"Data-Driven Thinking" is written by members of the media community and contains fresh ideas on the digital revolution in media.
Today’s column is written by Jim Parkinson, chief digital officer at Valassis.
I don't come from this media world, so I learn something almost every day.
What I’ve recently found very interesting is the intersection between computer science and media delivery. There is this fairly complex and interesting relationship among data, technology, media and analytics that we all optimize to gain advantage. These interactions all change at a fairly high rate of frequency and create opportunities to succeed and fail fairly regularly. The other interesting function to this equation is the way clients buy digital advertising. This is truly a market where opportunity is the mother of invention, not necessity.
Take location-based advertising – this year’s phrase that pays. While many people play in this space, the most important driver is the technology that we all consume every day, including our cars, cell phones, computers, tablets and games. A pattern forms fairly quickly when you start mapping people's physical traffic. In order to drive advantage, you have to focus not so much on the pattern but what the pattern tells us about you and the people around you. As we watch these patterns and compare them to patterns of others, we start to predict how you might proceed and what you might care about given where you are.
With the addition of computer science, we have to figure out all of the above in a matter of a few clock ticks using data from the machines we are using.
A Moore's Law For Advertising?
How fast is that? One gigahertz is equal to a 1 billion cycles per second. A clock tick is a measure of work by a CPU, which is called a cycle. Does this mean we should have a Moore's Law for digital advertising? I doubt that is possible given the intersections we have described, and measurement is purely subjective based on the desired actions at this point. However, David McMullen did a fairly nice job describing the problem in his March 2012 article, "Moore's Law Meets The CMO."

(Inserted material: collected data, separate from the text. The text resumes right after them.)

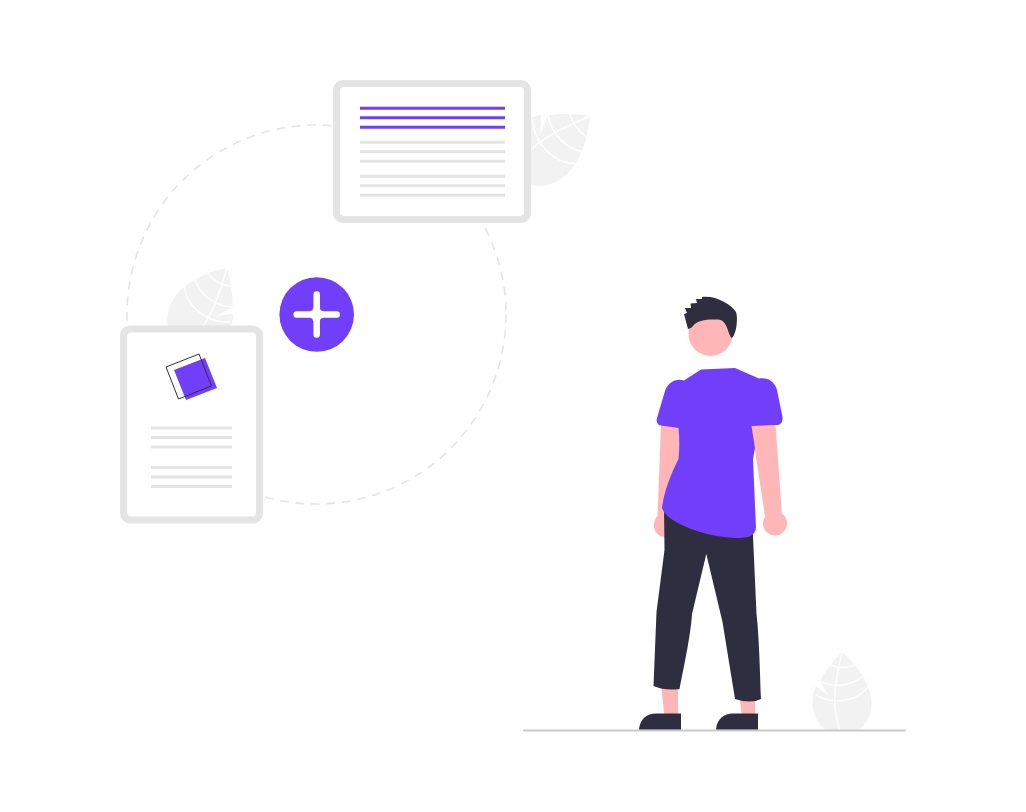
<!DOCTYPE html>
<html lang="en">
<head>
<meta charset="utf-8">
<title>Add a document</title>
<style>
:root {
  --paper: #ffffff;
  --accent: #713ff9;
  --ink: #2f2e41;
  --skin: #ffb6b6;
  --frame: #e4e4e4;
  --leaf: #f2f2f2;
  --ground: #cacaca;
}
html, body { margin: 0; background: var(--paper); overflow: hidden; }
svg { display: block; width: 1026px; height: 812px; }
.paper { fill: var(--paper); }
.accent { fill: var(--accent); }
.ink { fill: var(--ink); }
.skin { fill: var(--skin); }
.frame { fill: var(--frame); }
.leaf-body { fill: var(--leaf); }
.leaf-veins { fill: none; stroke: var(--paper); stroke-width: 1.3; }
.ring { fill: none; stroke: var(--frame); stroke-width: 1.6; stroke-dasharray: 8.5 7; }
.text-line { stroke: var(--frame); stroke-width: 3; }
.heading-line { stroke: var(--accent); stroke-width: 3; }
.outline { fill: none; stroke: var(--ink); stroke-width: 1; }
.plus { stroke: var(--paper); stroke-width: 6.5; stroke-linecap: round; }
.ground { stroke: var(--ground); stroke-width: 2; stroke-linecap: round; }
</style>
</head>
<body>
<svg viewBox="0 0 1026 812" role="img" aria-label="A man looking at two documents linked by a dashed ring with a plus button">
  <defs>
    <g id="leaf">
      <path class="leaf-body" d="M0 0C-7 7-16 18-22 29L-13 44L-26 34C-30 43-31 56-26 66Q-22 74-16 78H16C25 73 30 62 29.500 49C28 30 14 12 0 0Z"/>
      <path class="leaf-veins" d="M0 0C-4 20-13 50-2 78M-12 13Q0 18 13 13M-22 29C-7 37 12 33 22 23M-27 42C-10 54 20 50 29 29"/>
    </g>
    <g id="long-lines" class="text-line">
      <path d="M360 0H505M360 9.500H505M360 19H505"/>
    </g>
    <g id="short-lines" class="text-line">
      <path d="M151 0H232M151 9.500H232M151 19H232"/>
    </g>
  </defs>

  <rect class="paper" width="1026" height="812"/>

  <g id="leaves">
    <use href="#leaf" transform="translate(590 116) rotate(54) scale(1.15)"/>
    <use href="#leaf" transform="translate(227 268) rotate(29) scale(-1.08 1.08)"/>
    <use href="#leaf" transform="translate(842 652)"/>
  </g>

  <circle class="ring" cx="316.500" cy="314.500" r="189.500"/>

  <g id="wide-document">
    <rect class="frame" x="333" y="80" width="198" height="143" rx="10"/>
    <rect class="paper" x="340" y="87" width="184" height="129" rx="4"/>
    <path class="heading-line" d="M360 108.300H505M360 117.800H505M360 127.300H505"/>
    <use href="#long-lines" y="142.300"/>
    <use href="#long-lines" y="176.300"/>
  </g>

  <g id="tall-document">
    <rect class="frame" x="120" y="325.500" width="143" height="198" rx="10"/>
    <rect class="paper" x="127" y="332.500" width="129" height="184" rx="4"/>
    <polygon class="accent" points="174,370 205,358 217,388 186,400"/>
    <polygon class="outline" points="166,367 199,354 211.500,386 178.500,399"/>
    <use href="#short-lines" y="428"/>
    <use href="#short-lines" y="467.500"/>
  </g>

  <g id="add-button">
    <circle class="accent" cx="316.700" cy="314.500" r="37.300"/>
    <path class="plus" d="M316.700 294.500V334.500M296.700 314.500H336.700"/>
    <path class="paper" d="M313 308Q313 311 310 311V318Q313 318 313 321H320Q320 318 323 318V311Q320 311 320 308Z"/>
  </g>

  <line class="ground" x1="524" y1="730.500" x2="905" y2="730.500"/>

  <g id="man">
    <g id="legs">
      <path class="skin" d="M661 684H678V716H664.500ZM739 694H755V716H742Z"/>
      <path class="ink" d="M639 729.500C640 719 647 713.500 656 713.500H681V729.500ZM716 729.500C717 719 724 713.500 733 713.500H758V729.500Z"/>
    </g>
    <g id="far-arm">
      <path class="skin" d="M661 424L657.500 516C651 523 653 536 665 537L666 500L679 460L680 424Z"/>
    </g>
    <path id="trousers" class="ink" d="M664 506L664.500 550L656.500 612L653.500 686Q665 691 679.500 689C685 662 691 632 692 614L706.300 554L722.500 622L735 699Q751 704 761 699C760 670 759 635 756.500 614L752.500 525Z"/>
    <g id="near-arm">
      <path class="skin" d="M751 424L765 516L782 516L775.500 424Z"/>
      <circle class="skin" cx="775" cy="523.500" r="12"/>
    </g>
    <path id="shirt" class="accent" d="M701 369.500L735 368L759 378.500C768 377 775 382 777 390L782.500 417C783 422 781 425 776 425L751.500 426L755 448L753 459L756 528C755 536 748 538 737 538C710 538 667 524 662 508C664 492 670 476 678.500 459Q680 443 678.500 428L661 425.500C657 425 656 421 657 418L665 391C668 382 676 378 684 380.500Z"/>
    <g id="head">
      <circle class="skin" cx="710.500" cy="334" r="22"/>
      <path class="ink" d="M688 329L684 314L687 313L685 308L691 308L690.500 303.500L697 303L696 299L702 299L702 297C715 295 731 304 736 312C738 317 737 333 732 338C728 336 728 320 718 319.500C707 319 697 320 693 326Q691 329 688 329Z"/>
    </g>
  </g>
</svg>
</body>
</html>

We see the clear intersection of data (where you are, where you have been), media (are you on a phone or tablet?), analytics (what will you care about?) and technology (make a decision, get the media, get the creative). It sounds simple until you try to successfully do it billions of times an hour.
This is why digital advertising is so interesting to computer scientists: It is the ultimate lab to figure out how to teach a machine to learn, and then act upon that learning in near real time.
When Failure Is OK
The acceptance of failure rates opens the door for another technology advancement. No other vein of computer science could embrace such a high failure rate. This opens the door to solving massive computer science problems. Big data would be nowhere without advertising. I would argue that most of the file system and database innovations are a direct result of these and other advertising media intersections. We will continue to enhance our near real-time analytics and machine decisions as the opportunity grows. Machine learning is coming alive again as a discipline in engineering circles.
Connection and memory technology will need to continue to evolve as the problems grow and geographic distribution continues to expand.
Tackling The Human Dimension
While the laws of math and physics, ethics and the opportunity to understand humans will always challenge us, behavior and the impacts on the behavior grow exponentially. Really, when we understand this intersection we are really trying to understand and predict: "What do you care about, based on where you are, and what will modify your behavior?”
There is no limit to what we can learn and what problems we will solve for brands that want to use digital media. This intersection will drive advertising and technology at a rate few other markets have seen. It forces engineers to build machines and software that are rivaled only by the human brain in their complexity and speed at which they must act.
The limiting factor will be good ethics, rather than science. Just because we can, should we?
That is a question for another day.